Rrestlers: “it reminds me a bit of Sigur Ros the way the songs can put you in a trance, that’s the unspoken aim”

A new act born out of plenty fo experience, Rrestlers come from the same north Dublin stable that’s pumping out acts like Girl Band and Fontaines D.C, but sit in a very different sonic world.

Intent on a kind of escapist, swirling approach to music that aims to put the listener in a trance, they draw on a wealth of experience and the energy that came from a temporary role subbing in another band.

Their debut track ‘Spore’ could hardly be more timely, given it deals in isolation, abandonment and a lack of contact. It’s also a seven-plus minute epic. Here’s what they had to say about it all when I caught up with Paddy Groenland, vocalist with both Rrestlers and his other act, Paj.

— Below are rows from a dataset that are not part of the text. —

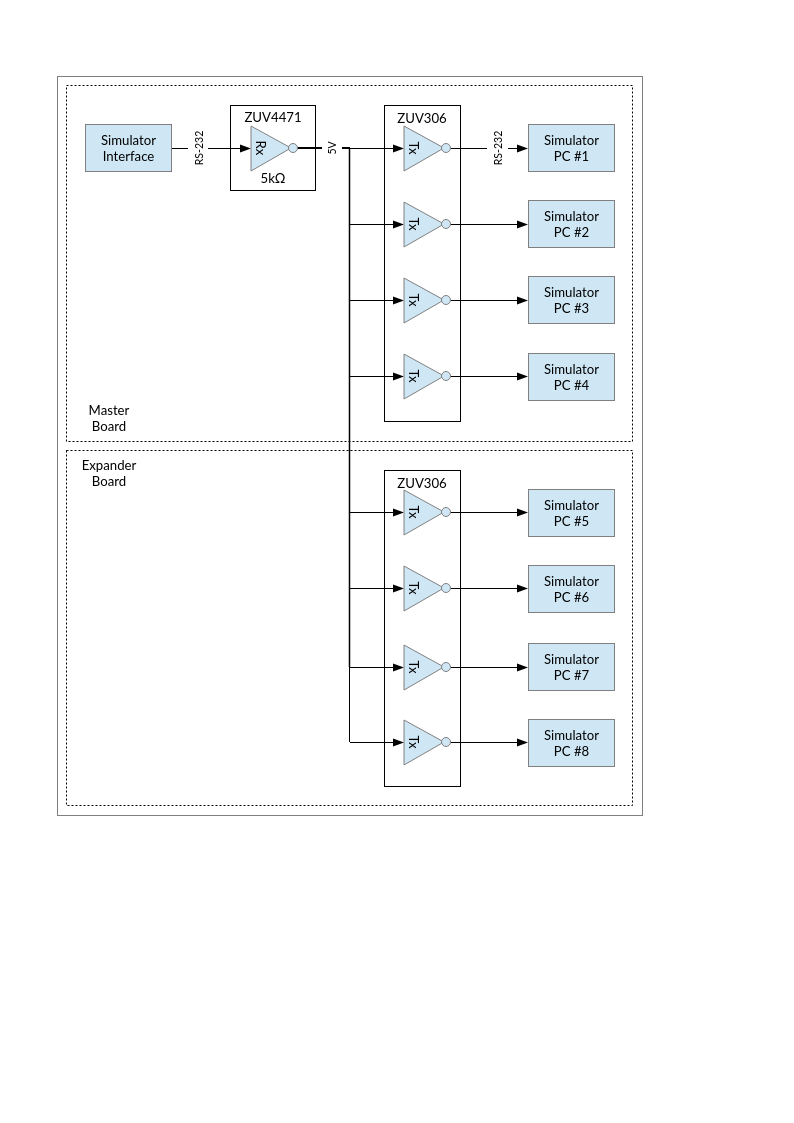
<!DOCTYPE html>
<html lang="en">
<head>
<meta charset="utf-8">
<title>Simulator interface block diagram</title>
<style>
:root { --paper: #fff; --ink: #000; --fill: #cfe7f5; --edge: #808080; }
* { box-sizing: border-box; }
html, body { margin: 0; overflow: hidden; }
.sheet { position: relative; width: 794px; height: 1123px; background: var(--paper); color: var(--ink); font: 13.2px/16px Lato, "Open Sans", sans-serif; overflow: hidden; }
.wiring { position: absolute; inset: 0; }
.frame { fill: none; stroke: var(--edge); }
.board { fill: none; stroke: var(--ink); stroke-dasharray: 2 2; }
.chip { fill: none; stroke: var(--ink); }
.wire { fill: none; stroke: var(--ink); }
.heavy { stroke-width: 2; }
.shape { fill: var(--fill); stroke: var(--edge); }
.pin { font-size: 13.2px; text-anchor: middle; }
.node { position: absolute; left: 528px; width: 87px; height: 48px; display: flex; align-items: center; justify-content: center; text-align: center; background: var(--fill); border: 1px solid var(--edge); }
.source { left: 85px; }
.label { position: absolute; text-align: center; white-space: nowrap; transform: translate(-50%, -50%); }
.signal { font-size: 10.5px; line-height: 12px; transform: translate(-50%, -50%) rotate(-90deg); }
</style>
</head>
<body>
<main class="sheet">
  <svg class="wiring" width="794" height="1123" viewBox="0 0 794 1123" aria-hidden="true">
    <defs>
      <path id="arrow" d="M0 0L-11 -4V4Z"/>
      <g id="inverter">
        <path class="shape" d="M0 -22V23L40 0Z"/>
        <circle class="shape" cx="42" cy="0" r="4.5"/>
      </g>
      <g id="driver">
        <path class="wire" d="M350 .5H394M450 .5H518"/>
        <use href="#arrow" x="404" y=".5"/>
        <use href="#arrow" x="528" y=".5"/>
        <use href="#inverter" x="404"/>
        <text class="pin" transform="translate(409 0) rotate(90)">Tx</text>
      </g>
    </defs>

    <rect class="frame" x="57.5" y="76.5" width="585" height="739"/>
    <rect class="board" x="66.5" y="85.5" width="566" height="356"/>
    <rect class="board" x="66.5" y="450.5" width="566" height="355"/>

    <rect class="chip" x="230.5" y="105.5" width="85" height="85"/>
    <rect class="chip" x="384.5" y="105.5" width="76" height="316"/>
    <rect class="chip" x="384.5" y="470.5" width="76" height="316"/>

    <path class="wire" d="M171 148.5H188M208 148.5H241M349.5 148V742"/>
    <path class="wire heavy" d="M295 148H322M342 148H350"/>
    <path class="wire" stroke-width="1.5" d="M349.5 148V667"/>
    <use href="#arrow" x="251" y="148.5"/>
    <use href="#inverter" x="251" y="148"/>
    <text class="pin" transform="translate(256 148) rotate(90)">Rx</text>

    <use href="#driver" y="148"/>
    <use href="#driver" y="224"/>
    <use href="#driver" y="300"/>
    <use href="#driver" y="376"/>
    <use href="#driver" y="512"/>
    <use href="#driver" y="588"/>
    <use href="#driver" y="667"/>
    <use href="#driver" y="742"/>
    <rect x="487" y="140" width="21" height="16" fill="#fff"/>
  </svg>

  <div class="node source" style="top:124px">Simulator<br>Interface</div>
  <div class="node" style="top:124px">Simulator<br>PC #1</div>
  <div class="node" style="top:200px">Simulator<br>PC #2</div>
  <div class="node" style="top:276px">Simulator<br>PC #3</div>
  <div class="node" style="top:353px">Simulator<br>PC #4</div>
  <div class="node" style="top:489px">Simulator<br>PC #5</div>
  <div class="node" style="top:565px">Simulator<br>PC #6</div>
  <div class="node" style="top:643px">Simulator<br>PC #7</div>
  <div class="node" style="top:719px">Simulator<br>PC #8</div>

  <div class="label" style="left:273px;top:117px">ZUV4471</div>
  <div class="label" style="left:273px;top:178px">5kΩ</div>
  <div class="label" style="left:422px;top:118px">ZUV306</div>
  <div class="label" style="left:422px;top:483px">ZUV306</div>
  <div class="label" style="left:109px;top:418px">Master<br>Board</div>
  <div class="label" style="left:109px;top:473px">Expander<br>Board</div>

  <div class="label signal" style="left:199px;top:148px">RS-232</div>
  <div class="label signal" style="left:332px;top:148px">5V</div>
  <div class="label signal" style="left:498px;top:148px">RS-232</div>
</main>
</body>
</html>
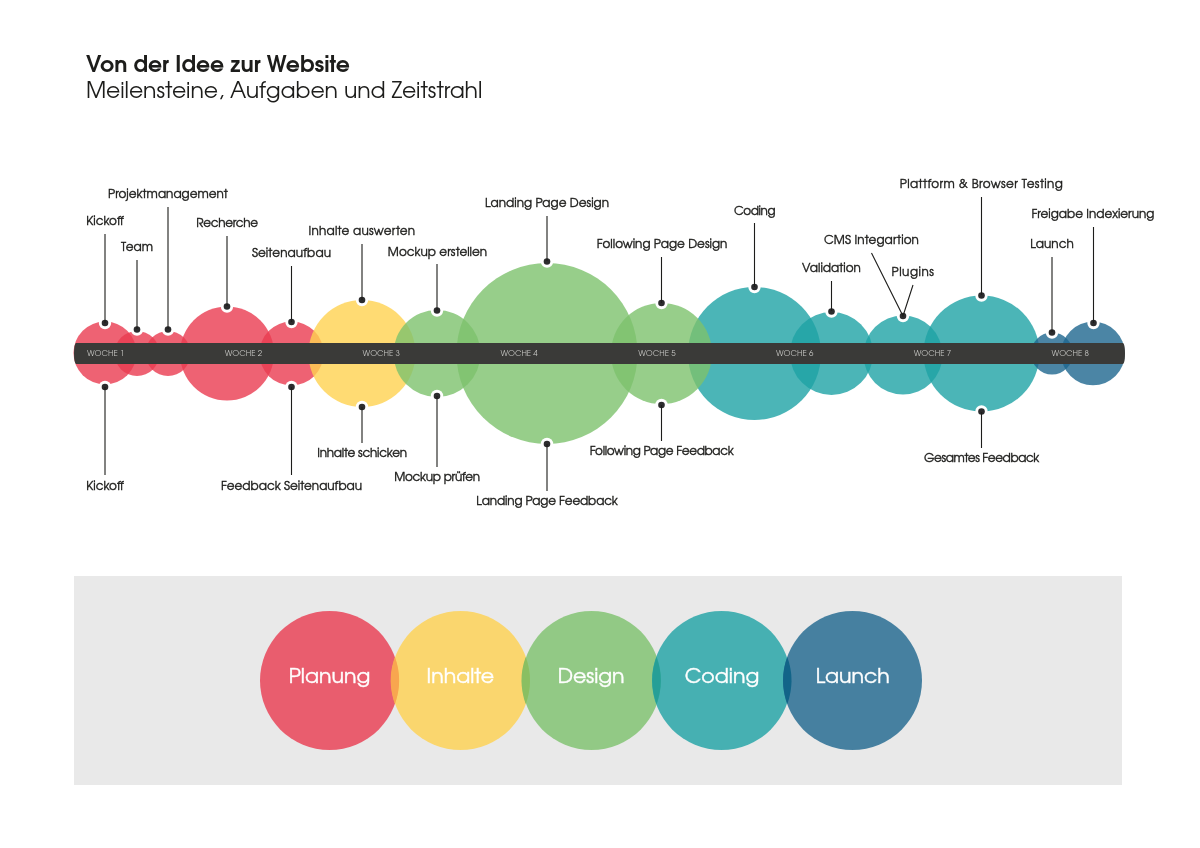
<!DOCTYPE html>
<html lang="de">
<head>
<meta charset="utf-8">
<title>Von der Idee zur Website</title>
<style>
:root {
  --planung: #ea3b50;
  --inhalte: #ffd350;
  --design: #7ec26d;
  --coding: #1fa3a6;
  --launch: #1f678f;
  --ink: #1d1d1b;
  --bar: #3a3a38;
  --dot: #2c2c2e;
  --panel: #e9e9e9;
}
* { box-sizing: border-box; margin: 0; padding: 0; }
html, body { width: 1200px; height: 848px; overflow: hidden; background: #fff; }
body { position: relative; color: var(--ink); font-family: "TeX Gyre Adventor", "Lato", sans-serif; }

header { padding: 53px 0 0 86px; line-height: 26px; white-space: nowrap; }
h1 { font-size: 22px; line-height: 26px; font-weight: 700; }
.subtitle { font-size: 22px; letter-spacing: -.1px; }

.timeline-art { position: absolute; left: 0; top: 0; }
.phase circle { fill-opacity: .8; }
.connectors { stroke: var(--ink); stroke-width: 1.1; fill: none; }

.milestone {
  position: absolute; left: var(--x); top: var(--y);
  transform: translate(-50%, -50%);
  font-size: 12px; line-height: 16px; white-space: nowrap;
  letter-spacing: var(--track, 0);
  -webkit-text-stroke: .35px var(--ink);
}

.weeks {
  position: absolute; left: 74px; top: 343px; width: 1051px; height: 21px;
  display: grid; grid-template-columns: repeat(8, 137.8px); align-items: center;
  padding-left: 13px; overflow: hidden; list-style: none;
  background: var(--bar); border-radius: 2px / 10px;
  color: #c9c9c6; font-size: 8px; line-height: 10px; white-space: nowrap;
}

.legend {
  position: absolute; left: 74px; top: 576px; width: 1048px; height: 209px;
  background: var(--panel);
}
.legend ul { display: flex; padding: 35px 0 0 186px; list-style: none; }
.legend li {
  position: relative; flex: none; width: 139px; height: 139px; margin-right: -8.2px;
  display: flex; align-items: center; justify-content: center; padding-bottom: 6px;
  color: #fff; font-size: 20.5px; -webkit-text-stroke: .5px #fff;
}
.legend li::before {
  content: ""; position: absolute; inset: 0; border-radius: 50%;
  background: var(--phase); opacity: .8;
}
.legend li span { position: relative; }
.overlaps { position: absolute; left: 0; top: 0; }
</style>
</head>
<body>
<header>
  <h1>Von der Idee zur Website</h1>
  <p class="subtitle">Meilensteine, Aufgaben und Zeitstrahl</p>
</header>

<main>
  <svg class="timeline-art" width="1200" height="560" viewBox="0 0 1200 560" aria-hidden="true">
    <defs>
      <g id="pin"><circle r="6.2" fill="#fff"/><circle r="3.3" fill="var(--dot)"/></g>
    </defs>
    <g class="phase" fill="var(--planung)">
      <circle cx="105" cy="353" r="31.5"/>
      <circle cx="137" cy="353.5" r="22.5"/>
      <circle cx="168" cy="353.5" r="22.5"/>
      <circle cx="227" cy="353.5" r="47"/>
      <circle cx="291.5" cy="353.5" r="32"/>
    </g>
    <g class="phase" fill="var(--inhalte)"><circle cx="362" cy="353.5" r="53.5"/></g>
    <g class="phase" fill="var(--coding)">
      <circle cx="754.5" cy="353.5" r="66.5"/>
      <circle cx="831.5" cy="353.5" r="41.5"/>
      <circle cx="903" cy="355" r="39.5"/>
      <circle cx="981.5" cy="353.5" r="58"/>
    </g>
    <g class="phase" fill="var(--design)">
      <circle cx="437" cy="353.5" r="43.5"/>
      <circle cx="547" cy="353.5" r="90.5"/>
      <circle cx="661.5" cy="353.5" r="50.5"/>
    </g>
    <g class="phase" fill="var(--launch)">
      <circle cx="1052" cy="353.5" r="21"/>
      <circle cx="1093" cy="353.5" r="31.8"/>
    </g>
    <g>
      <use href="#pin" x="105" y="323"/>
      <use href="#pin" x="137" y="329.5"/>
      <use href="#pin" x="168" y="329.5"/>
      <use href="#pin" x="227" y="306.5"/>
      <use href="#pin" x="291.5" y="322"/>
      <use href="#pin" x="362" y="300"/>
      <use href="#pin" x="437" y="310.5"/>
      <use href="#pin" x="547" y="261.5"/>
      <use href="#pin" x="661.5" y="303"/>
      <use href="#pin" x="754.5" y="287"/>
      <use href="#pin" x="831.5" y="311.5"/>
      <use href="#pin" x="903" y="316"/>
      <use href="#pin" x="981.5" y="295.5"/>
      <use href="#pin" x="1052" y="332.5"/>
      <use href="#pin" x="1093.5" y="323"/>
      <use href="#pin" x="105" y="387"/>
      <use href="#pin" x="291.5" y="387"/>
      <use href="#pin" x="362" y="407"/>
      <use href="#pin" x="437" y="396"/>
      <use href="#pin" x="547" y="444"/>
      <use href="#pin" x="661.5" y="405"/>
      <use href="#pin" x="981.5" y="411.5"/>
    </g>
    <g class="connectors">
      <path d="M105 234V323M137 260V329M168 207V329M227 236V306M291.5 266V322M362 244V300M437 264V310M547 216V261M661.5 257V303M754.5 223V287M831.5 281V311M871.5 253L903 316L913 285M981.5 197V295M1052 257V332M1093.5 227V323"/>
      <path d="M105 387V475M291.5 387V475M362 407V443M437 396V467M547 444V491M661.5 405V441M981.5 412V448"/>
    </g>
  </svg>

  <ol class="weeks">
    <li>WOCHE 1</li><li>WOCHE 2</li><li>WOCHE 3</li><li>WOCHE 4</li>
    <li>WOCHE 5</li><li>WOCHE 6</li><li>WOCHE 7</li><li>WOCHE 8</li>
  </ol>

  <section aria-label="Aufgaben">
    <p class="milestone" style="--x:105px;--y:222px">Kickoff</p>
    <p class="milestone" style="--x:137px;--y:248px">Team</p>
    <p class="milestone" style="--x:168px;--y:195px">Projektmanagement</p>
    <p class="milestone" style="--x:227px;--y:224px;--track:-.3px">Recherche</p>
    <p class="milestone" style="--x:291.5px;--y:254px;--track:.1px">Seitenaufbau</p>
    <p class="milestone" style="--x:362px;--y:232px;--track:.2px">Inhalte auswerten</p>
    <p class="milestone" style="--x:437.5px;--y:253px">Mockup erstellen</p>
    <p class="milestone" style="--x:547px;--y:204px">Landing Page Design</p>
    <p class="milestone" style="--x:662px;--y:245px">Following Page Design</p>
    <p class="milestone" style="--x:754.5px;--y:212px;--track:-.4px">Coding</p>
    <p class="milestone" style="--x:831.5px;--y:269px">Validation</p>
    <p class="milestone" style="--x:871.5px;--y:241px;--track:.1px">CMS Integartion</p>
    <p class="milestone" style="--x:913px;--y:273px;--track:.5px">Plugins</p>
    <p class="milestone" style="--x:981.5px;--y:185px;--track:.35px">Plattform &amp; Browser Testing</p>
    <p class="milestone" style="--x:1052px;--y:245px">Launch</p>
    <p class="milestone" style="--x:1093px;--y:215px">Freigabe Indexierung</p>
  </section>

  <section aria-label="Feedback">
    <p class="milestone" style="--x:105px;--y:487px">Kickoff</p>
    <p class="milestone" style="--x:291.5px;--y:487px">Feedback Seitenaufbau</p>
    <p class="milestone" style="--x:362px;--y:454px;--track:-.25px">Inhalte schicken</p>
    <p class="milestone" style="--x:437px;--y:478px;--track:-.3px">Mockup prüfen</p>
    <p class="milestone" style="--x:547px;--y:502px;--track:-.15px">Landing Page Feedback</p>
    <p class="milestone" style="--x:661.5px;--y:452px;--track:-.33px">Following Page Feedback</p>
    <p class="milestone" style="--x:981.5px;--y:459px;--track:-.4px">Gesamtes Feedback</p>
  </section>
</main>

<section class="legend" aria-label="Phasen">
  <ul>
    <li style="--phase:var(--planung)"><span>Planung</span></li>
    <li style="--phase:var(--inhalte)"><span>Inhalte</span></li>
    <li style="--phase:var(--design)"><span>Design</span></li>
    <li style="--phase:var(--coding)"><span>Coding</span></li>
    <li style="--phase:var(--launch)"><span>Launch</span></li>
  </ul>
  <svg class="overlaps" width="1048" height="209" viewBox="0 0 1048 209" aria-hidden="true">
    <defs><path id="lens" d="M0 -23.5A69.5 69.5 0 0 1 0 23.5A69.5 69.5 0 0 1 0 -23.5Z"/></defs>
    <use href="#lens" x="320.9" y="104.5" fill="#f8a64f"/>
    <use href="#lens" x="451.7" y="104.5" fill="#8abf62"/>
    <use href="#lens" x="582.5" y="104.5" fill="#269f97"/>
    <use href="#lens" x="713.3" y="104.5" fill="#126488"/>
  </svg>
</section>
</body>
</html>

Tell me the story behind the new act – is it intended to go far outside of your collective previous experience?

Sure. Paddy here, vox & bass. I play with Ryan Hargadon in Rob de Boer’s band and it started there. Last year I asked Robbie Barrett and Ryan Hargadon to do a festival gig with my group (Paj). They were depping on that gig but the vibe between us was so good that I forced us to start a new band.

There’s a mad connection there where we can just start making noise and turn it into something that sounds like a song. RRestlers is a source of pure live energy and a release for all of us so I think it has crazy potential.

What are you bringing from your various other roles into RRestlers?

Robbie has the most astonishing control of the drums, Ryan is patient and brilliant accompanist and I’m able to connect the two of them. There’s a lot of wisdom there because we’ve been around the block with loads of different bands. Because we’ve all played a lot we’re patient and let a vibe develop – it reminds me a bit of Sigur Ros the way the songs can put you in a trance, that’s the unspoken aim.

Spore could hardly be more appropriate. Presumably it was written prior to the pandemic. What was it intended to refer to?

It was intended to portray the feeling of an isolated singular being, believe it or not. I read the Kurdish phrase ‘I’ve no friend but the mountain’ about being abandoned by the world and it struck me as so melancholic and profoundly sad. The opening line is ‘invisible people, touch me not’ and that sets the tone.

The music came from our first jam together and I remember we were all vibing off of the epicness of it.